• **Plain-text document sources**
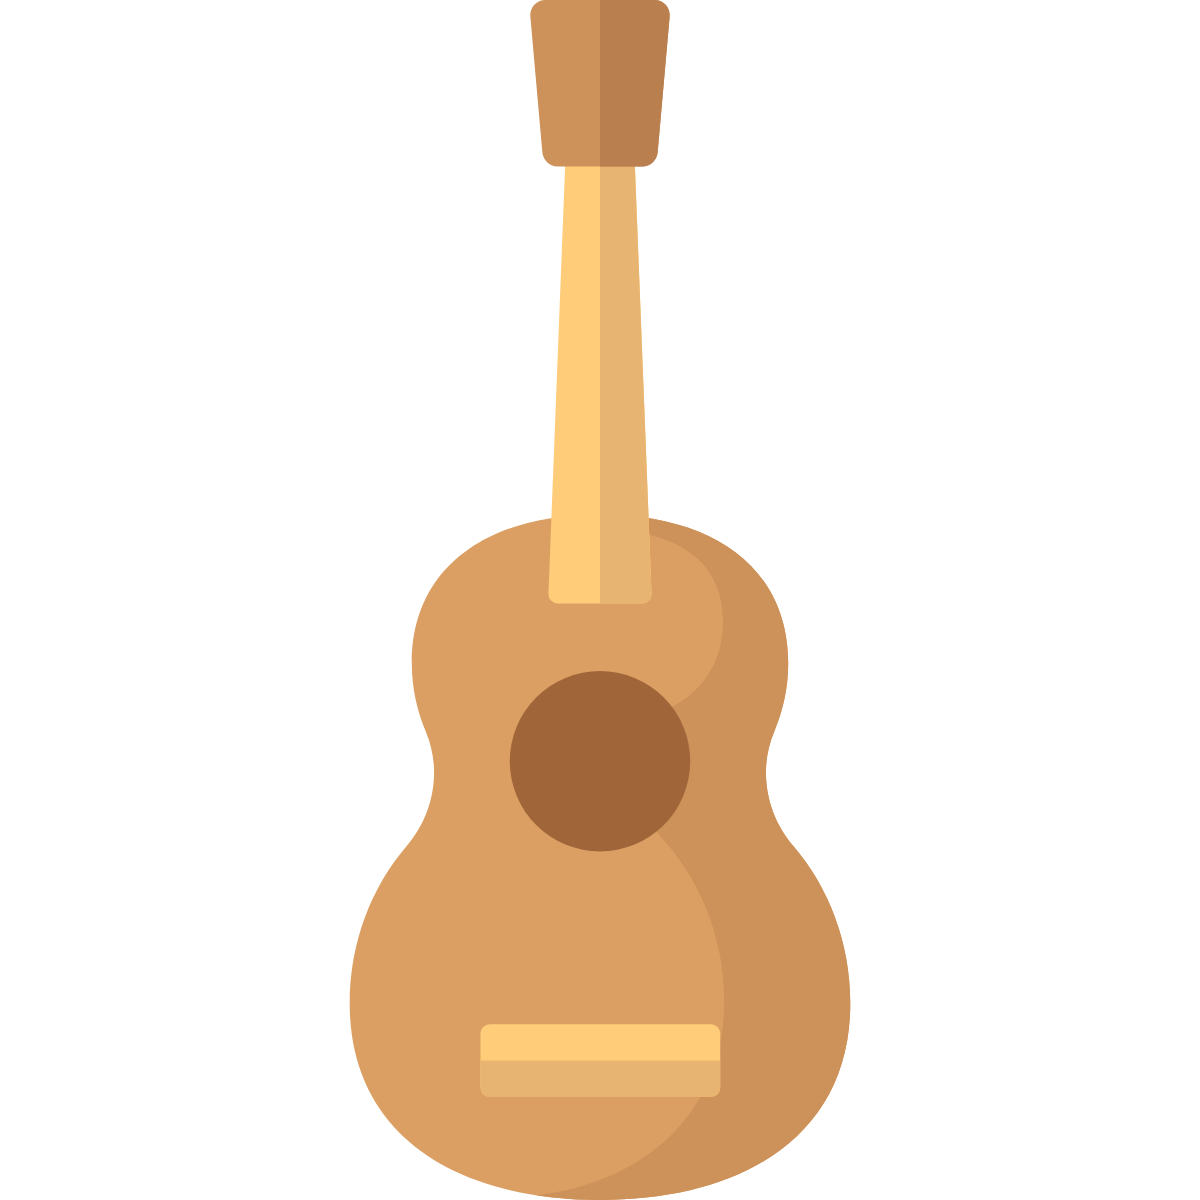
<!DOCTYPE html>
<html lang="en">
<head>
<meta charset="utf-8">
<title>Acoustic guitar icon</title>
<style>
:root {
  --paper: #ffffff;
  --body: #dc9f63;
  --body-shade: #cd915a;
  --head: #cd915a;
  --head-shade: #b97f4e;
  --neck: #ffcc7a;
  --neck-shade: #e8b471;
  --sound-hole: #a0663a;
}
html, body { margin: 0; width: 1200px; height: 1200px; overflow: hidden; background: var(--paper); }
.guitar { display: block; width: 1200px; height: 1200px; }
.body { fill: var(--body); }
.body-shade { fill: var(--body-shade); }
.head { fill: var(--head); }
.head-shade { fill: var(--head-shade); }
.neck { fill: var(--neck); }
.neck-shade { fill: var(--neck-shade); }
.sound-hole { fill: var(--sound-hole); }
</style>
</head>
<body>
<svg class="guitar" viewBox="0 0 512 512" role="img" aria-label="Acoustic guitar">
  <defs>
    <path id="body-outline" d="M256 219.500C208 219.500 175.700 242 175.700 283C175.700 293.500 178 303.500 181.800 312.500C184 317.800 185.200 323.500 185.200 329.500C185.200 341.500 180.800 352.500 173.500 361C158.500 378.600 149.200 402 149.200 428C149.200 486 197 512 256 512C315 512 362.800 486 362.800 428C362.800 402 353.500 378.600 338.500 361C331.200 352.500 326.800 341.500 326.800 329.500C326.800 323.500 328 317.800 330.200 312.500C334 303.500 336.300 293.500 336.300 283C336.300 242 304 219.500 256 219.500Z"/>
    <path id="neck-outline" d="M241.300 66H270.700L278 253.300A4 4 0 0 1 274 257.500H238A4 4 0 0 1 234 253.300Z"/>
    <path id="head-outline" d="M232.800 0H279.200C283.200 0 286.100 3.300 285.700 7.200L280.600 65A6.600 6.600 0 0 1 274 71H238A6.600 6.600 0 0 1 231.400 65L226.300 7.200C225.900 3.300 228.800 0 232.800 0Z"/>
    <path id="bridge-outline" d="M209 437H303.300A4 4 0 0 1 307.300 441V464A4 4 0 0 1 303.300 468H209A4 4 0 0 1 205 464V441A4 4 0 0 1 209 437Z"/>
    <clipPath id="body-clip"><use href="#body-outline"/></clipPath>
    <clipPath id="neck-clip"><use href="#neck-outline"/></clipPath>
    <clipPath id="head-clip"><use href="#head-outline"/></clipPath>
    <clipPath id="bridge-clip"><use href="#bridge-outline"/></clipPath>
  </defs>

  <g id="body">
    <use class="body" href="#body-outline"/>
    <path class="body-shade" clip-path="url(#body-clip)" d="M256 210V226C290 226 308.500 240 308.500 265C308.500 281 301 294.500 286 302L270 340L281 356C298 374 309 399 309 427C309 474 276 505 227 510.200V512H380V210Z"/>
    <circle class="sound-hole" cx="256" cy="324.800" r="38.500"/>
  </g>

  <g id="bridge">
    <use class="neck" href="#bridge-outline"/>
    <rect class="neck-shade" clip-path="url(#bridge-clip)" x="205" y="452.500" width="103" height="16"/>
  </g>

  <g id="neck">
    <use class="neck" href="#neck-outline"/>
    <rect class="neck-shade" clip-path="url(#neck-clip)" x="256" y="60" width="30" height="200"/>
  </g>

  <g id="headstock">
    <use class="head" href="#head-outline"/>
    <rect class="head-shade" clip-path="url(#head-clip)" x="256" y="0" width="32" height="72"/>
  </g>
</svg>
</body>
</html>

• **Try it**
Copy every record exactly, but skip the pictures.

• **Written response**
<!DOCTYPE html>
<html lang="en">
<head>
<meta charset="utf-8">
<title>Acoustic guitar icon</title>
<style>
:root {
  --paper: #ffffff;
  --body: #dc9f63;
  --body-shade: #cd915a;
  --head: #cd915a;
  --head-shade: #b97f4e;
  --neck: #ffcc7a;
  --neck-shade: #e8b471;
  --sound-hole: #a0663a;
}
html, body { margin: 0; width: 1200px; height: 1200px; overflow: hidden; background: var(--paper); }
.guitar { display: block; width: 1200px; height: 1200px; }
.body { fill: var(--body); }
.body-shade { fill: var(--body-shade); }
.head { fill: var(--head); }
.head-shade { fill: var(--head-shade); }
.neck { fill: var(--neck); }
.neck-shade { fill: var(--neck-shade); }
.sound-hole { fill: var(--sound-hole); }
</style>
</head>
<body>
<svg class="guitar" viewBox="0 0 512 512" role="img" aria-label="Acoustic guitar">
  <defs>
    <path id="body-outline" d="M256 219.500C208 219.500 175.700 242 175.700 283C175.700 293.500 178 303.500 181.800 312.500C184 317.800 185.200 323.500 185.200 329.500C185.200 341.500 180.800 352.500 173.500 361C158.500 378.600 149.200 402 149.200 428C149.200 486 197 512 256 512C315 512 362.800 486 362.800 428C362.800 402 353.500 378.600 338.500 361C331.200 352.500 326.800 341.500 326.800 329.500C326.800 323.500 328 317.800 330.200 312.500C334 303.500 336.300 293.500 336.300 283C336.300 242 304 219.500 256 219.500Z"/>
    <path id="neck-outline" d="M241.300 66H270.700L278 253.300A4 4 0 0 1 274 257.500H238A4 4 0 0 1 234 253.300Z"/>
    <path id="head-outline" d="M232.800 0H279.200C283.200 0 286.100 3.300 285.700 7.200L280.600 65A6.600 6.600 0 0 1 274 71H238A6.600 6.600 0 0 1 231.400 65L226.300 7.200C225.900 3.300 228.800 0 232.800 0Z"/>
    <path id="bridge-outline" d="M209 437H303.300A4 4 0 0 1 307.300 441V464A4 4 0 0 1 303.300 468H209A4 4 0 0 1 205 464V441A4 4 0 0 1 209 437Z"/>
    <clipPath id="body-clip"><use href="#body-outline"/></clipPath>
    <clipPath id="neck-clip"><use href="#neck-outline"/></clipPath>
    <clipPath id="head-clip"><use href="#head-outline"/></clipPath>
    <clipPath id="bridge-clip"><use href="#bridge-outline"/></clipPath>
  </defs>

  <g id="body">
    <use class="body" href="#body-outline"/>
    <path class="body-shade" clip-path="url(#body-clip)" d="M256 210V226C290 226 308.500 240 308.500 265C308.500 281 301 294.500 286 302L270 340L281 356C298 374 309 399 309 427C309 474 276 505 227 510.200V512H380V210Z"/>
    <circle class="sound-hole" cx="256" cy="324.800" r="38.500"/>
  </g>

  <g id="bridge">
    <use class="neck" href="#bridge-outline"/>
    <rect class="neck-shade" clip-path="url(#bridge-clip)" x="205" y="452.500" width="103" height="16"/>
  </g>

  <g id="neck">
    <use class="neck" href="#neck-outline"/>
    <rect class="neck-shade" clip-path="url(#neck-clip)" x="256" y="60" width="30" height="200"/>
  </g>

  <g id="headstock">
    <use class="head" href="#head-outline"/>
    <rect class="head-shade" clip-path="url(#head-clip)" x="256" y="0" width="32" height="72"/>
  </g>
</svg>
</body>
</html>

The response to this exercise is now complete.